Awards-wise, and on the scale of recognition, Sax nailed a 10 in 2006 as cowriter of “Like We Never Loved At All,” a song recorded by Faith Hill and Tim McGraw. It reached the Top 10 of Billboard’s adult contemporary chart, Top 5 of the country chart and won a Grammy as well as an ASCAP award. On the heels of that success, Sax later collaborated with Philadelphia singer-songwriter Sharon Little, and in 2008, the duo did a 48-city tour with Robert Plant and Alison Krauss. “That was great because I was a little bit older and more prepared,” Sax says. “We got to play some of the nicest arenas.”
Over time, however, Sax began to grow weary of trying to make the next song he would write better than the last one. He says the fame and fortune as a Grammy winner began to lose its flavor.
“You know, it was great, friends giving you the thumbs up, and the money was great and all that stuff,” he says. “But then it became just another chase. These moments of success in your career are like gum. You chew it and then it runs out and then you have this cold, flavorless shit in your mouth. It was this really great thing, and then you need to put another one in there. I felt like I needed to keep going, but instead I just kept chewing on that flavorless piece of gum. I missed having fun. I forgot what it was. That can happen after you’ve had success like that.”
The fun returned from different directions. Ironically, one of those was in Sax’s discovering the blues. He was burned out on the pop rock he had been writing for so long, and felt the change in genres reset his writing soul considerably. He merged the blues and Americana on his 2013 album, I’m in a Mood.
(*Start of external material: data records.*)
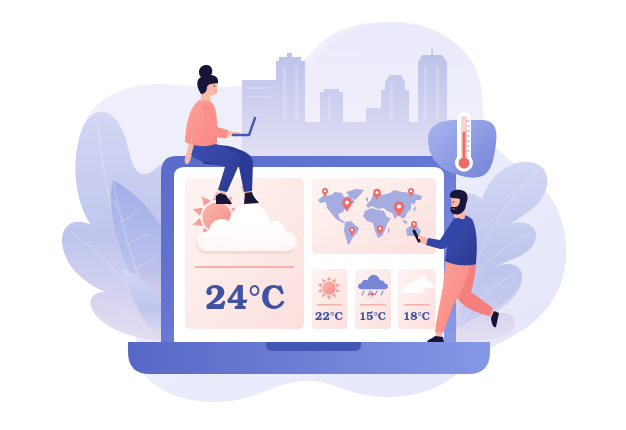
<!DOCTYPE html>
<html lang="en">
<head>
<meta charset="utf-8">
<title>Weather forecast on a laptop</title>
<style>
:root{--ink:#41529f;--navy:#2b3990;--coral:#f58a85;--pin:#ee6b69;--blush:#fdeae8;--skin:#fbb9a8;--hair:#17163a;--map:#a5ace0}
html,body{margin:0;background:#fff;overflow:hidden}
svg{display:block;width:626px;height:430px}
.temperature{font-family:"TeX Gyre Bonum","TeX Gyre Schola",serif;font-weight:700;fill:var(--ink)}
.vein{fill:none;stroke:#fff;stroke-opacity:.3;stroke-width:1}
.card{fill:url(#cardFill)}
.rule{fill:#f6b1ac}
</style>
</head>
<body>
<svg viewBox="0 0 626 430" role="img" aria-label="Two people with a large laptop that shows a weather forecast">
<defs>
<linearGradient id="blobFill" x1="0" y1="0" x2="1" y2="1"><stop offset="0" stop-color="#f1f0fb"/><stop offset=".5" stop-color="#edeefb"/><stop offset="1" stop-color="#e3e5fa"/></linearGradient>
<linearGradient id="blobBack" x1="0" y1="0" x2="0" y2="1"><stop offset="0" stop-color="#e7e8fa"/><stop offset="1" stop-color="#f5f3fc"/></linearGradient>
<linearGradient id="cityFill" x1="0" y1="0" x2="0" y2="1"><stop offset="0" stop-color="#b9bfe9"/><stop offset="1" stop-color="#e3e0f5"/></linearGradient>
<linearGradient id="leafFill" x1="0" y1="0" x2="0" y2="1"><stop offset="0" stop-color="#d3d7f4"/><stop offset=".55" stop-color="#bfc5ed"/><stop offset="1" stop-color="#e5def1"/></linearGradient>
<linearGradient id="leafDark" x1="0" y1="0" x2="0" y2="1"><stop offset="0" stop-color="#a4afe8"/><stop offset=".5" stop-color="#b9bfec"/><stop offset="1" stop-color="#f0dce4"/></linearGradient>
<linearGradient id="bodyFill" x1="0" y1="0" x2="1" y2="1"><stop offset="0" stop-color="#5a6bca"/><stop offset=".45" stop-color="#6576d3"/><stop offset="1" stop-color="#8b9ae8"/></linearGradient>
<linearGradient id="baseFill"><stop offset="0" stop-color="#5767c6"/><stop offset="1" stop-color="#8697e6"/></linearGradient>
<linearGradient id="cardFill" x1="0" y1="0" x2="1" y2="1"><stop offset="0" stop-color="#fef4f2"/><stop offset="1" stop-color="#fce0de"/></linearGradient>
<linearGradient id="badgeFill" x1="0" y1="0" x2="1" y2="1"><stop offset="0" stop-color="#a9b5ef"/><stop offset="1" stop-color="#7383d9"/></linearGradient>
<linearGradient id="coralFill" x1="0" y1="0" x2="1" y2="1"><stop offset="0" stop-color="#fca39a"/><stop offset="1" stop-color="#f98580"/></linearGradient>
<linearGradient id="denimFill" x1="0" y1="0" x2="1" y2="1"><stop offset="0" stop-color="#3e50b4"/><stop offset="1" stop-color="#2a388f"/></linearGradient>
<linearGradient id="sunFill" x1="0" y1="0" x2="1" y2="1"><stop offset="0" stop-color="#fbb7ad"/><stop offset="1" stop-color="#f48d87"/></linearGradient>
<linearGradient id="cloudFill" x1="0" y1="0" x2="0" y2="1"><stop offset=".5" stop-color="#fff"/><stop offset="1" stop-color="#fff6f5"/></linearGradient>
<g id="sun"><circle r="14"/><path id="ray" d="M-4-16L0-25 4-16Z"/><g id="rays"><use href="#ray" transform="rotate(36)"/><use href="#ray" transform="rotate(72)"/><use href="#ray" transform="rotate(108)"/><use href="#ray" transform="rotate(144)"/><use href="#ray" transform="rotate(180)"/></g><use href="#rays" transform="rotate(144)"/></g>
<path id="cloud" d="M12 51C-3 51-4 32 12 31C14 18 26 17 32 21C36 5 50-1 61 5C68 9 72 15 73 22C81 19 88 24 89 32C103 32 104 51 89 51Z"/>
<g id="pin"><path d="M0 0C-2-5-5-6-5-10A5 5 0 0 1 5-10C5-6 2-5 0 0Z" fill="var(--pin)"/><circle cy="-10" r="2" fill="#fff"/></g>
</defs>

<rect width="626" height="430" fill="#fff"/>

<g id="backdrop">
<path fill="url(#blobFill)" d="M81 132C88 103 120 83 162 84C202 88 240 90 276 79C306 69 314 39 344 29C392 12 454 27 474 65C489 94 476 121 492 143C510 166 545 177 558 211C574 251 566 292 538 318C516 339 490 344 470 363C442 391 410 400 374 396C342 393 329 379 302 381C271 384 255 402 215 402C177 402 151 388 140 368C133 350 141 322 124 286C108 253 83 226 77 187C74 167 76 149 81 132Z"/>
<path fill="url(#blobBack)" opacity=".75" d="M305 90C309 46 352 21 398 22C448 24 482 57 482 105C482 128 477 145 462 165H320C308 142 303 117 305 90Z"/>
</g>

<path id="skyline" fill="url(#cityFill)" d="M242 158V80H276V61H279V57H287V53H292V57H301V61H305V122H320V92H324V89H339V92H343V122H366V108H381V90H385V82L390 75H401L405 82V90H409V122H418V62L422 55H431L432 44 433 55H442L447 62V158Z"/>
<g id="windows" fill="#fff" opacity=".18"><path d="M247 87h24v2h-24zM247 96h24v2h-24zM283 66h3v54h-3zM295 66h3v54h-3zM328 97h3v24h-3zM390 84h3v36h-3zM424 66h3v54h-3zM436 66h3v54h-3z"/></g>

<g id="left-foliage">
<path fill="url(#leafFill)" d="M157 341C128 337 98 326 91 307C88 297 97 291 105 292C88 285 64 268 62 242C61 224 75 217 91 225C75 201 72 166 79 139C84 116 98 106 111 115C124 124 127 145 132 162C138 179 148 177 161 164V341Z"/>
<path class="vein" d="M98 122C103 185 120 264 160 331M70 232C91 246 111 263 128 286M97 302C119 309 139 317 158 333"/>
<path fill="url(#leafDark)" d="M160 341C146 304 119 263 112 214C110 198 111 187 113 180C132 190 150 208 161 226V341Z"/>
<path class="vein" d="M113 181C123 236 140 285 160 330M117 209L113 199M120 222L138 212M126 245L149 233M134 269L158 256"/>
<path fill="url(#leafFill)" d="M160 341C144 324 129 297 123 268C142 278 155 289 162 304Z"/>
</g>

<g id="right-foliage">
<path fill="url(#leafFill)" d="M448 342V204C458 191 471 190 482 199C488 181 502 165 522 162C543 160 552 174 545 192C538 209 523 214 511 224C526 219 540 227 535 241C529 257 510 258 496 267C510 260 524 266 522 280C519 297 507 302 497 313C510 311 518 319 514 328C508 339 480 342 448 342Z"/>
<path fill="#bcc4ee" opacity=".55" d="M452 335C463 291 479 265 513 265C529 270 522 289 505 302C489 315 464 319 452 335Z"/>
<path class="vein" d="M457 334C467 270 493 211 538 171M470 278C490 258 508 244 531 233M458 328C474 303 494 284 517 272"/>
</g>

<g id="laptop">
<path fill="url(#bodyFill)" d="M161 344V172Q161 156 177 156H440Q456 156 456 172V344Z"/>
<path fill="#fff" d="M174 342V177Q174 167 184 167H434Q444 167 444 177V342Z"/>
<path fill="url(#baseFill)" d="M128 342H490V352Q490 374 468 374H150Q128 374 128 352Z"/>
<path fill="#4557b4" d="M266 342H361V345Q361 351 354 351H273Q266 351 266 345Z"/>
</g>

<g id="today">
<rect class="card" x="185" y="178" width="119" height="151" rx="5"/>
<use href="#sun" transform="translate(217 217) scale(1.04)" fill="url(#sunFill)"/>
<use href="#cloud" transform="translate(196 203)" fill="#f6c2bf" opacity=".45"/>
<use href="#cloud" transform="translate(197 200)" fill="url(#cloudFill)"/>
<rect class="rule" x="195" y="266" width="99" height="2"/>
<text class="temperature" x="205" y="309" font-size="35" textLength="80" lengthAdjust="spacingAndGlyphs">24°C</text>
</g>

<g id="world">
<rect class="card" x="312" y="178" width="124" height="76" rx="4"/>
<g id="continents" fill="var(--map)">
<path d="M318 200L323 196 331 195 335 192 342 193 344 197 350 196 355 202 351 205 346 207 343 212 338 214 340 219 345 222 343 223 336 219 331 213 327 208 326 202 320 203Z"/>
<path d="M346 192L356 189 364 190 360 195 355 200 350 197Z"/>
<path d="M345 222L351 221 355 225 359 228 357 233 353 237 350 243 348 245 346 238 344 231Z"/>
<path d="M366 205L371 200 373 194 379 191 382 195 390 193 394 190 402 192 412 193 422 196 421 200 416 200 414 205 411 203 411 209 407 213 405 218 401 218 399 214 395 219 392 213 387 211 384 208 378 209 372 206 368 208Z"/>
<path d="M365 211L371 208 379 210 384 211 387 217 391 218 387 224 385 230 382 236 378 238 375 231 373 223 367 221 363 216Z"/>
<path d="M406 229L412 225 417 226 421 231 419 237 413 236 407 236Z"/>
<path d="M388 228L390 230 388 234ZM402 219L408 222 405 224ZM413 209L416 206 415 212ZM365 199L368 197 368 202ZM423 238L426 236 424 240Z"/>
</g>
<g id="pins">
<use href="#pin" transform="translate(325 197) scale(.6)"/>
<use href="#pin" transform="translate(347 212) scale(.95)"/>
<use href="#pin" transform="translate(352 236) scale(.6)"/>
<use href="#pin" transform="translate(377 200) scale(.75)"/>
<use href="#pin" transform="translate(380 235) scale(.65)"/>
<use href="#pin" transform="translate(399 217) scale(1.05)"/>
<use href="#pin" transform="translate(411 197) scale(.6)"/>
<use href="#pin" transform="translate(414 230) scale(.6)"/>
</g>
</g>

<g id="forecast">
<rect class="card" x="312" y="269" width="35" height="60" rx="3"/>
<rect class="card" x="355" y="269" width="36" height="60" rx="3"/>
<rect class="card" x="398" y="269" width="37" height="60" rx="3"/>
<use href="#sun" transform="translate(329 288) scale(.48)" fill="url(#sunFill)"/>
<use href="#cloud" transform="translate(358 274) scale(.3)" fill="#7685d4"/>
<path d="M364 291l-2 4M370 291l-2 5M377 291l-2 4M383 291l-2 4" stroke="#8896df" stroke-width="1.2" stroke-linecap="round"/>
<path fill="var(--pin)" d="M373 290L369 295H372L370 299 375 293H372Z"/>
<use href="#cloud" transform="translate(411 276) scale(.23)" fill="#fff"/>
<use href="#cloud" transform="translate(401 281) scale(.24)" fill="#fff"/>
<path class="rule" d="M317 304h25v1.5h-25zM360 304h26v1.5h-26zM404 304h26v1.5h-26z"/>
<g class="temperature" font-size="11.5">
<text x="315" y="320" textLength="28" lengthAdjust="spacingAndGlyphs">22°C</text>
<text x="359" y="320" textLength="27" lengthAdjust="spacingAndGlyphs">15°C</text>
<text x="403" y="320" textLength="27" lengthAdjust="spacingAndGlyphs">18°C</text>
</g>
</g>

<g id="thermometer-badge">
<path fill="url(#badgeFill)" d="M428 139C428 126 440 120 455 120H482C494 120 498 129 496 143C494 158 492 172 482 176C472 180 461 176 450 172C437 167 428 156 428 139Z"/>
<path fill="#fff" d="M457 119A7 7 0 0 1 471 119V157A9 9 0 1 1 457 157Z"/>
<path fill="#f7d4d2" d="M461 119A3 3 0 0 1 467 119V158H461Z"/>
<path d="M464 133V162" stroke="var(--pin)" stroke-width="3" stroke-linecap="round"/>
<circle cx="464" cy="163" r="5.5" fill="var(--pin)"/>
<path d="M466 121h4M467 126h3M466 131h4M467 136h3M466 141h4M467 146h3M466 151h4" stroke="#8d98d8" stroke-width=".8"/>
</g>

<g id="woman">
<path fill="var(--skin)" d="M241 186L249 184 252 194 245 197ZM219 185L226 188 226 197 220 196Z"/>
<path fill="var(--hair)" d="M245 193L252 192C253 197 257 200 259 203L244 204ZM220 193L226 195C228 199 231 201 232 204L216 204 216 196Z"/>
<path fill="#2b3a94" d="M195 150C211 143 229 145 238 149C247 152 253 156 253 163L252 191 244 192 239 167 204 164Z"/>
<path fill="url(#denimFill)" d="M192 144C205 141 218 143 229 149C240 154 243 160 238 167L227 192 218 190 225 167C214 162 200 162 194 158C189 154 189 148 192 144Z"/>
<path fill="var(--skin)" d="M190 139L195 141 191 156C191 161 188 165 186 164C183 161 186 155 187 151ZM201 91L210 92 211 103 201 104Z"/>
<path fill="url(#coralFill)" d="M199 100C205 101 210 100 213 104C218 111 217 127 217 143C211 147 198 147 191 144L193 132 190 144 185 142C186 126 188 109 199 100Z"/>
<path fill="var(--skin)" d="M226 130L234 132 239 132 240 135 234 136 225 137Z"/>
<path fill="#f98f88" d="M202 107C207 103 212 106 213 111L217 127 228 130 227 138C220 139 212 136 209 132Z"/>
<path fill="var(--skin)" d="M203 79C209 74 217 77 218 83L217 92C216 96 210 96 207 94L202 92Z"/>
<path fill="var(--hair)" d="M201 94C196 86 196 80 201 77C197 73 199 66 205 65C212 64 214 71 211 75C216 75 219 79 218 83C213 84 209 83 207 87C207 92 204 94 201 94Z"/>
<path fill="#dd9188" d="M214 91l3-1-1 2z"/><circle cx="214.5" cy="86" r=".7" fill="var(--hair)"/>
<path fill="none" stroke="#4659ba" stroke-width="2.4" stroke-linecap="round" stroke-linejoin="round" d="M233 135H249L255 118"/>
</g>

<g id="man">
<path fill="var(--skin)" d="M488 309L494 311 494 317 487 315ZM436 332H442V340H435Z"/>
<path fill="var(--hair)" d="M494 311L499 313 496 327C493 329 491 321 491 318ZM435 336L443 337 444 342H427C428 339 432 339 435 336Z"/>
<path fill="#f47f7c" d="M450 260L476 259C476 274 473 285 471 292L493 308 490 316C478 314 461 306 458 298C454 288 451 275 450 260Z"/>
<path fill="url(#coralFill)" d="M446 258L470 261C469 279 460 294 453 306L443 333 435 332C437 315 441 299 443 286Z"/>
<path fill="url(#denimFill)" d="M454 217C461 214 470 215 473 221C478 234 477 250 476 264C467 267 452 265 445 261L448 242Z"/>
<path fill="var(--skin)" d="M454 208L464 208 465 218C461 221 456 220 454 217ZM428 239L421 236 417 237 418 242 427 245Z"/>
<path fill="#3346a8" d="M458 218C464 218 465 225 462 230C456 241 447 250 440 249L426 245 428 238 440 240 451 223C453 220 455 218 458 218Z"/>
<path d="M414 231L419 241" stroke="var(--hair)" stroke-width="3" stroke-linecap="round"/>
<path fill="var(--skin)" d="M418 236l4 0 0 3-4 0z"/>
<path fill="var(--skin)" d="M451 195C457 192 464 195 465 201L464 209C460 213 454 212 452 209Z"/>
<path fill="var(--hair)" d="M450 197C449 191 455 189 461 190C468 191 469 198 466 204C466 211 460 216 454 214C450 213 450 209 451 207L456 207C459 206 460 203 460 199C457 198 453 199 450 197Z"/>
<circle cx="453.5" cy="202" r=".7" fill="var(--hair)"/><path d="M452 209h3" stroke="#dd9188" stroke-width=".8"/>
</g>
</svg>
</body>
</html>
Love entered the picture in 2010, when Sax and Brown met at a mutual friend’s wedding in Philadelphia. “We met on the dance floor,” Sax says. “We literally danced before we had a conversation.” They married in 2011, and moved to Nashville a few years later. Not long after arriving here, the couple became parents to a daughter, Josephine, who’s now around 17 months old.
In the meantime, Brown, a part-time cardiologist at Vanderbilt Medical Center, had recorded a couple of albums. Her debut album, Heartstrings, was released in 2011, and she then cowrote songs with Sax for her second record, Almost There, which was produced by Oliver Wood and recorded live in Nashville. The duo will be releasing Our Album Doesn’t Like You Either Sept. 25 and will be doing some record release shows in the Northeast, as well as one in Nashville in October.
“We’re not trying to be rock stars,” Sax says when asked to explain the title of the new album. “I played that game, and it was great and wonderful. But we’re really happy with where we’re at, making an album that’s 99 percent creative and one percent promotion. We’re not begging anyone to love it.”
Sax says filmmaking has been his most significant evolution career-wise, especially in the way it sustains him creatively. He currently is involved in several projects, including videos for the new album, shooting the making of an album by Malcolm Holcombe, and the live filming of The Wood Brothers’ studio performance of new songs from their forthcoming album.
And when it comes to his personal life, well, he’s viewing that through a new frame.
“The combination of losing a father (his dad died of cancer in 2011), then getting married, then having a child is such a big whack of reality and a crash course in real life,” Sax says. “Being a musician, it was me and my dream, me and my song, and I think that the temporary idea of life never really kicked in until my dad died. I think the true meaning of love and a true relationship never kicked in until I met Suzie, and then the full circle of the whole experience kicked in when we had Josephine.
“It was really quite an intense couple of years, and I think something that normally happens over a period of 20 years or more happened to me in a couple of years,” he adds. “So I’m a different person.”